--- Records to process ---
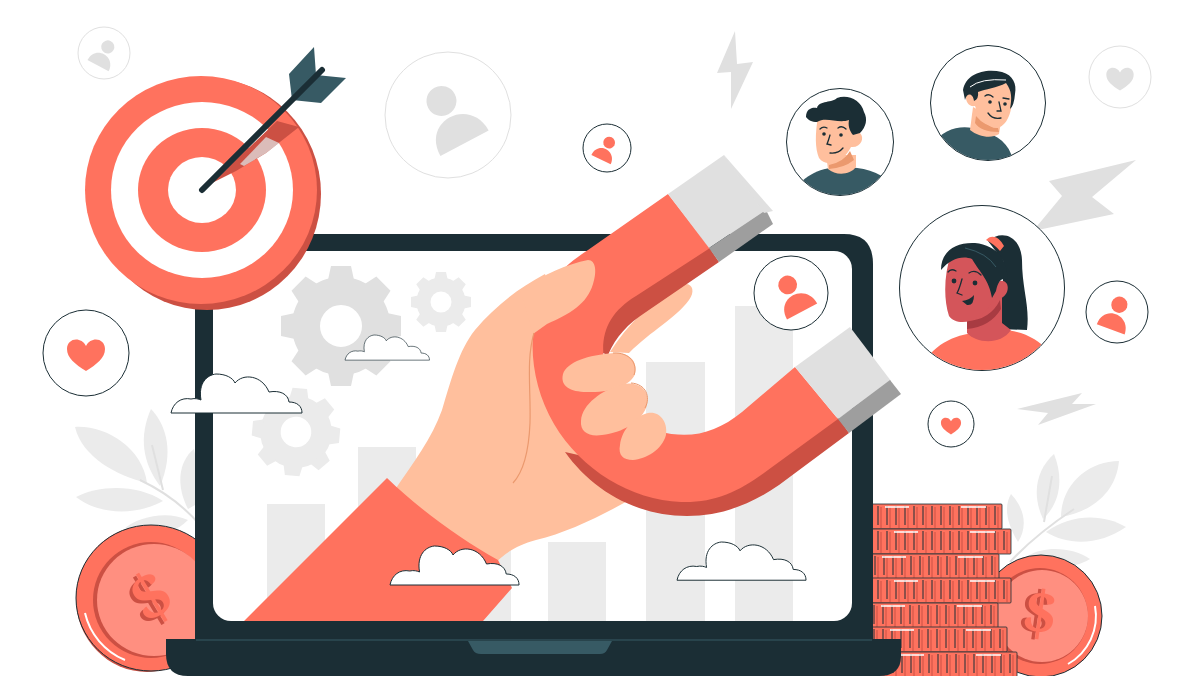
<!DOCTYPE html>
<html lang="en">
<head>
<meta charset="utf-8">
<title>Customer attraction illustration</title>
<style>
:root{--coral:#ff725e;--coral-dark:#cc5043;--coral-light:#ff8f80;--ink:#1b2e35;--slate:#375a64;--teal:#455a64;--skin:#ffbf9d;--skin-line:#eb996e;--brown:#d4555a;--brown-dark:#a83b42;--g1:#ebebeb;--g2:#e0e0e0;--g3:#9e9e9e;--paper:#fff}
html,body{margin:0;background:var(--paper);overflow:hidden}
svg.scene{display:block;width:1200px;height:676px}
.coral{fill:var(--coral)}.coral-dark{fill:var(--coral-dark)}.coral-light{fill:var(--coral-light)}
.ink{fill:var(--ink)}.slate{fill:var(--slate)}.skin{fill:var(--skin)}.brown{fill:var(--brown)}
.g1{fill:var(--g1)}.g2{fill:var(--g2)}.g3{fill:var(--g3)}.paper{fill:var(--paper)}
.ring{fill:var(--paper);stroke:var(--ink);stroke-width:1}
.ring.faint{stroke:var(--g2)}
.line{fill:none;stroke:var(--ink);stroke-width:1.3;stroke-linecap:round}
.vein{fill:none;stroke:var(--g2);stroke-width:2}
.coin-mark{font:700 66px "Noto Serif",serif;text-anchor:middle}
</style>
</head>
<body>
<svg class="scene" viewBox="0 0 1200 676" role="img" aria-label="A hand reaches out of a laptop with a magnet that attracts customers">
<defs>
  <g id="gear">
    <circle r="35" fill="none" stroke="currentColor" stroke-width="28"/>
    <g id="tooth-pair" fill="currentColor"><path id="tooth" d="M-13-46-10-60H10L13-46Z"/><use href="#tooth" transform="rotate(180)"/></g>
    <use href="#tooth-pair" transform="rotate(45)"/><use href="#tooth-pair" transform="rotate(90)"/><use href="#tooth-pair" transform="rotate(135)"/>
  </g>
  <g id="person"><circle cx="0" cy="-17" r="14"/><path d="M-25 28C-26-9 25-9 26 28Z"/></g>
  <path id="heart" d="M0 16C-11 9-19 3-19-6C-19-17-5-19 0-9C5-19 19-17 19-6C19 3 11 9 0 16Z"/>
  <path id="cloud" d="M0 39C2 29 10 23 20 25C24 24 28 25 30 26C27 9 36 1 45 0C55 0 62 4 64 9C72-1 91 1 98 18C109 16 117 20 118 28C126 28 131 32 131 39Z" fill="#fff" stroke="#1b2e35"/>
  <pattern id="ribs" width="9" height="25" patternUnits="userSpaceOnUse"><path d="M4 1V21" stroke="#1b2e35" stroke-width="1"/><path d="M7 3V24" stroke="#cc5043" stroke-width="1"/></pattern>
  <g id="stack-coin"><rect x="-2" width="139" height="25" rx="1" fill="#ff725e" stroke="#1b2e35" stroke-width=".8"/><rect y="2" width="135" height="22" fill="url(#ribs)"/><path d="M20 3H44M96 3H121" stroke="#fff" stroke-width="1.5"/></g>
  <clipPath id="clip-man"><circle cx="840" cy="142" r="53"/></clipPath>
  <clipPath id="clip-boy"><circle cx="988" cy="103" r="57"/></clipPath>
  <clipPath id="clip-woman"><circle cx="982" cy="288" r="82"/></clipPath>
  <clipPath id="clip-screen"><rect x="213" y="251" width="639" height="370" rx="18"/></clipPath>
</defs>

<rect class="paper" width="1200" height="676"/>

<g id="lightning">
  <path class="g2" d="M735 31 717 73 731 72 731 109 753 62 737 64Z"/>
  <path class="g2" d="M1136 160 1049 181 1062 196 1033 231 1114 214 1092 197Z"/>
  <path class="g2" d="M1017 409 1048 413 1038 425 1096 404 1072 404 1082 393Z"/>
</g>

<g id="leaves-left" class="g1">
  <path d="M147 483C142 447 105 425 75 427C82 457 117 476 147 483Z"/>
  <path d="M160 486C174 453 167 426 151 409C139 436 142 462 160 486Z"/>
  <path d="M163 501C137 484 100 485 76 497C99 515 136 516 163 501Z"/>
  <path d="M188 509C176 486 178 462 194 449L204 500Z"/>
  <path d="M188 520C167 510 138 517 125 528C150 540 173 535 188 520Z"/>
  <path class="vein" d="M140 480Q176 497 200 525M152 445 163 490"/>
</g>
<g id="leaves-right" class="g1">
  <path d="M1061 517C1061 484 1089 461 1119 461C1116 493 1091 512 1061 517Z"/>
  <path d="M1043 519C1031 493 1037 469 1054 454C1064 479 1060 503 1043 519Z"/>
  <path d="M1046 532C1072 513 1104 514 1126 527C1102 544 1070 547 1046 532Z"/>
  <path d="M1018 542C1006 522 1004 506 1011 494C1026 510 1027 528 1018 542Z"/>
  <path d="M1028 556C1046 545 1074 548 1090 559C1070 571 1042 569 1028 556Z"/>
  <path class="vein" d="M1010 562Q1035 535 1074 509M1052 476 1044 522"/>
</g>

<g id="coin-left">
  <ellipse cx="147" cy="599" rx="71" ry="73" class="coral-dark"/>
  <ellipse cx="151" cy="598" rx="75" ry="73" class="coral" stroke="#1b2e35"/>
  <circle cx="151" cy="600" r="58" class="coral-dark"/>
  <ellipse cx="154" cy="600" rx="57" ry="56" class="coral-light"/>
  <path d="M85 613A68 67 0 0 0 125 660" fill="none" stroke="#fff" stroke-width="2"/>
  <g class="coin-mark" transform="translate(150 599) rotate(-31)"><text class="coral-dark" x="-2" y="23">$</text><text class="coral" x="2" y="22">$</text></g>
</g>
<g id="coin-right">
  <circle cx="1041" cy="616" r="61" class="coral" stroke="#1b2e35"/>
  <circle cx="1040" cy="616" r="48" class="coral-dark"/>
  <circle cx="1042" cy="616" r="46" class="coral-light"/>
  <path d="M1095 606A55 55 0 0 1 1068 664" fill="none" stroke="#fff" stroke-width="2"/>
  <g class="coin-mark" transform="translate(1038 614) rotate(8) scale(.92)"><text class="coral-dark" x="-2" y="23">$</text><text class="coral" x="2" y="22">$</text></g>
</g>
<g id="coin-stack">
  <use href="#stack-coin" x="865" y="504"/><use href="#stack-coin" x="874" y="529"/><use href="#stack-coin" x="862" y="554"/><use href="#stack-coin" x="874" y="578"/><use href="#stack-coin" x="861" y="603"/><use href="#stack-coin" x="870" y="627"/><use href="#stack-coin" x="880" y="652"/>
</g>

<g id="laptop">
  <path class="ink" d="M195 640V260Q195 234 222 234H844Q873 234 873 264V640Z"/>
  <rect class="paper" x="213" y="251" width="639" height="370" rx="18"/>
  <g id="dashboard" clip-path="url(#clip-screen)">
    <g class="g1"><rect x="267" y="504" width="58" height="117"/><rect x="358" y="447" width="58" height="174"/><rect x="453" y="470" width="58" height="151"/><rect x="548" y="542" width="58" height="79"/><rect x="646" y="362" width="59" height="259"/><rect x="735" y="306" width="58" height="315"/></g>
    <use href="#gear" transform="translate(341 326)" color="#e0e0e0"/>
    <use href="#gear" transform="translate(441 302) scale(.5)" color="#ebebeb"/>
    <use href="#gear" transform="translate(296 432) rotate(5) scale(.73)" color="#ebebeb"/>
  </g>
  <path class="ink" d="M166 639H901V656Q901 676 879 676H188Q166 676 166 654Z"/>
  <path class="slate" d="M468 641H612L607 650Q605 654 600 654H481Q475 654 473 650Z"/>
  <path d="M196 640H872" stroke="#375a64" stroke-width="1"/>
</g>

<g id="target">
  <ellipse cx="207" cy="194" rx="114" ry="116" class="coral-dark"/>
  <ellipse cx="201" cy="190" rx="116" ry="114" class="coral"/>
  <ellipse cx="202" cy="190" rx="91" ry="88" class="paper"/>
  <ellipse cx="202" cy="190" rx="64" ry="62" class="coral"/>
  <ellipse cx="202" cy="190" rx="34" ry="33" class="paper"/>
  <path class="coral-dark" d="M212 183 277 121 299 127 266 153 236 171Z"/>
  <path class="g2" d="M240 164 266 137 279 143 266 153 244 166Z" opacity=".75"/>
  <path class="slate" d="M292 100 289 74 314 47 316 75 346 78 321 103Z"/>
  <path d="M202 190 322 70" stroke="#1b2e35" stroke-width="6" stroke-linecap="round"/>
</g>

<g id="hand-and-magnet">
  <path class="skin" d="M610 352C628 324 652 300 681 285C692 281 696 291 689 300C675 319 652 330 629 353Z"/>
  <path class="skin" d="M392 494C414 462 432 438 442 410C451 380 459 350 475 330C496 305 519 288 545 274L590 400 640 494C607 513 570 532 536 540C515 546 503 554 492 567Z"/>
  <path class="coral" d="M387 478C420 510 462 540 498 560L512 588 483 621H244Z"/>
  <path class="coral-dark" d="M709 247 719 262 646 312C628 324 616 336 608 355L595 350 615 305Z"/>
  <path class="coral-dark" d="M565 452C592 490 636 516 687 516C722 516 752 504 779 485L849 433 838 417 690 480Z"/>
  <path class="coral" d="M668 194 710 248 636 296C610 312 600 332 604 361C608 391 629 421 658 431C690 440 716 433 742 412L795 367 838 419 768 470C740 491 715 503 681 502C631 500 581 470 554 424C533 388 527 344 538 309C545 286 560 268 588 250Z"/>
  <g id="pole-top"><path class="g2" d="M668 194 724 155 766 210 709 248Z"/><path class="g3" d="M709 248 766 210 773 224 719 262Z"/><path class="g2" d="M724 155 773 211 764 213Z"/></g>
  <g id="pole-bottom"><path class="g2" d="M795 367 850 327 891 381 838 419Z"/><path class="g3" d="M838 419 890 380 901 394 849 433Z"/></g>
  <path class="skin" d="M520 290C545 274 567 264 588 260C596 260 597 272 593 284C587 304 570 314 547 324L533 334Z"/>
  <path d="M534 333C526 360 531 390 530 423C529 447 525 470 513 483" fill="none" stroke="#eb996e" stroke-width="1.2"/>
  <g id="fingers">
    <path class="skin" d="M563 374C567 362 588 355 614 353C631 352 638 363 635 374C631 385 612 393 587 392C570 392 560 386 563 374Z"/>
    <path class="skin" d="M581 421C582 404 602 390 623 384C640 381 650 391 647 405C643 421 622 433 602 435C589 437 580 432 581 421Z"/>
    <path class="skin" d="M620 445C622 429 634 417 648 413C660 411 668 422 666 435C662 450 646 459 633 460C623 460 618 455 620 445Z"/>
    <path d="M613 353C630 352 638 364 634 375M631 383C646 384 651 397 645 408" fill="none" stroke="#eb996e"/>
  </g>
</g>

<g id="clouds">
  <use href="#cloud" x="171" y="374"/><use href="#cloud" transform="translate(345 335) scale(.645)"/><use href="#cloud" transform="translate(390 546) scale(.985 1)"/><use href="#cloud" transform="translate(677 542) scale(.985 .98)"/>
</g>

<g id="badges">
  <circle class="ring faint" cx="104" cy="53" r="26"/><use href="#person" class="g2" transform="translate(104 54) rotate(28) scale(.47)"/>
  <circle class="ring faint" cx="448" cy="115" r="63"/><use href="#person" class="g2" transform="translate(450 117) rotate(-28) scale(1.07)"/>
  <circle class="ring faint" cx="1120" cy="77" r="31"/><use href="#heart" class="g2" transform="translate(1120 79) scale(.72)"/>
  <circle class="ring" cx="607" cy="148" r="24"/><use href="#person" class="coral" transform="translate(606 149) rotate(26) scale(.42)"/>
  <circle class="ring" cx="791" cy="293" r="37"/><use href="#person" class="coral" transform="translate(793 295) rotate(-28) scale(.67)"/>
  <circle class="ring" cx="1117" cy="312" r="31"/><use href="#person" class="coral" transform="translate(1116 314) rotate(20) scale(.58)"/>
  <circle class="ring" cx="86" cy="353" r="43"/><use href="#heart" class="coral" x="86" y="355"/>
  <circle class="ring" cx="951" cy="424" r="23"/><use href="#heart" class="coral" transform="translate(951 426) scale(.53)"/>
</g>

<g id="portrait-man">
  <circle class="ring" cx="840" cy="142" r="53.5"/>
  <g clip-path="url(#clip-man)">
    <path class="slate" d="M790 200C797 179 817 168 838 167C861 166 879 171 896 186V200Z"/>
    <path class="skin" d="M826 155H856V167C850 175 836 176 828 169Z"/>
    <path d="M829 165Q844 162 850 151L854 160Q844 168 829 169Z" fill="#eb996e"/>
    <path class="skin" d="M818 116C815 135 815 148 819 158C826 168 844 162 851 147C861 148 865 138 860 133C857 131 854 132 853 135L850 111Z"/>
    <path class="ink" d="M806 117C806 109 812 107 817 108C819 100 833 103 837 98C848 94 861 100 864 112C868 119 866 127 860 133L853 135C849 130 848 125 849 120C838 124 826 116 817 122C812 122 808 120 806 117Z"/>
    <path class="line" d="M820 129Q823 126 827 128M838 128Q842 125 846 129M830 135Q828 142 827 144L831 145M830 153Q838 154 843 148"/>
    <circle class="ink" cx="824" cy="134" r="1.8"/><circle class="ink" cx="841" cy="135" r="1.8"/>
  </g>
</g>

<g id="portrait-boy">
  <circle class="ring" cx="988" cy="103" r="57.5"/>
  <g clip-path="url(#clip-boy)">
    <path class="slate" d="M930 147C944 127 963 124 980 130C1000 136 1011 145 1014 165H930Z"/>
    <path class="skin" d="M973 107 970 130C979 137 991 139 999 134L1001 122Z"/>
    <path d="M976 116Q984 126 998 128L999 132Q981 132 975 123Z" fill="#eb996e"/>
    <path class="skin" d="M974 90C970 92 968 87 966 94C965 102 969 107 975 106C979 119 989 129 998 128C1009 124 1013 109 1013 87L998 78Z"/>
    <path class="ink" d="M963 90C966 74 984 68 1002 72C1013 75 1017 84 1015 94Q1014 106 1010 109C1012 98 1012 91 1006 83C997 88 985 89 978 92Q979 99 974 101C973 93 967 92 965 100Z"/>
    <path d="M970 87Q981 78 1006 80" stroke="#fff" fill="none"/>
    <path class="line" d="M985 96Q989 93 993 97M1003 98 1009 99M999 102 1001 111 997 111M988 113Q993 120 1001 118"/>
    <circle class="ink" cx="990" cy="102" r="1.8"/><circle class="ink" cx="1005" cy="104" r="1.8"/>
  </g>
</g>

<g id="portrait-woman">
  <circle class="ring" cx="982" cy="288" r="82.5"/>
  <g clip-path="url(#clip-woman)">
    <path class="ink" d="M988 241C1002 229 1021 236 1022 260C1022 289 1030 306 1027 330L1000 329 1004 262Z"/>
    <path class="coral" d="M928 357C942 338 967 332 990 331C1014 327 1036 336 1049 352V375H928Z"/>
    <path class="brown" d="M967 309V333C976 343 1000 346 1011 330L1002 323V292Z"/>
    <path d="M967 321Q990 320 1000 300L1001 309Q990 327 967 329Z" fill="#a83b42"/>
    <path class="brown" d="M953 249C944 270 943 298 949 316C958 328 983 322 994 299C1004 301 1010 291 1007 284C1003 278 997 281 995 287L989 255Z"/>
    <path class="ink" d="M941 270C941 251 956 242 975 243C996 245 1009 260 1007 280C1002 277 998 281 996 291L992 298C989 280 981 274 972 259C962 255 950 259 941 270Z"/>
    <path class="coral" d="M986 240C991 234 999 236 1004 246L1000 251Q994 244 986 240Z"/>
    <path d="M965 248Q987 253 996 267" stroke="#375a64" fill="none"/>
    <path class="line" d="M948 272Q951 268 956 271M969 273Q975 269 981 275M962 279Q959 290 957 293L962 295"/>
    <circle class="ink" cx="954" cy="281" r="2.4"/><circle class="ink" cx="975" cy="283" r="2.4"/>
    <path class="ink" d="M962 301Q970 300 974 295Q974 306 967 305Z"/>
  </g>
</g>
</svg>
</body>
</html>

--- The task ---
Among the records above, which lines hold the word "person"? Copy each one.

--- Answer area ---
  <g id="person"><circle cx="0" cy="-17" r="14"/><path d="M-25 28C-26-9 25-9 26 28Z"/></g>
  <circle class="ring faint" cx="104" cy="53" r="26"/><use href="#person" class="g2" transform="translate(104 54) rotate(28) scale(.47)"/>
  <circle class="ring faint" cx="448" cy="115" r="63"/><use href="#person" class="g2" transform="translate(450 117) rotate(-28) scale(1.07)"/>
  <circle class="ring" cx="607" cy="148" r="24"/><use href="#person" class="coral" transform="translate(606 149) rotate(26) scale(.42)"/>
  <circle class="ring" cx="791" cy="293" r="37"/><use href="#person" class="coral" transform="translate(793 295) rotate(-28) scale(.67)"/>
  <circle class="ring" cx="1117" cy="312" r="31"/><use href="#person" class="coral" transform="translate(1116 314) rotate(20) scale(.58)"/>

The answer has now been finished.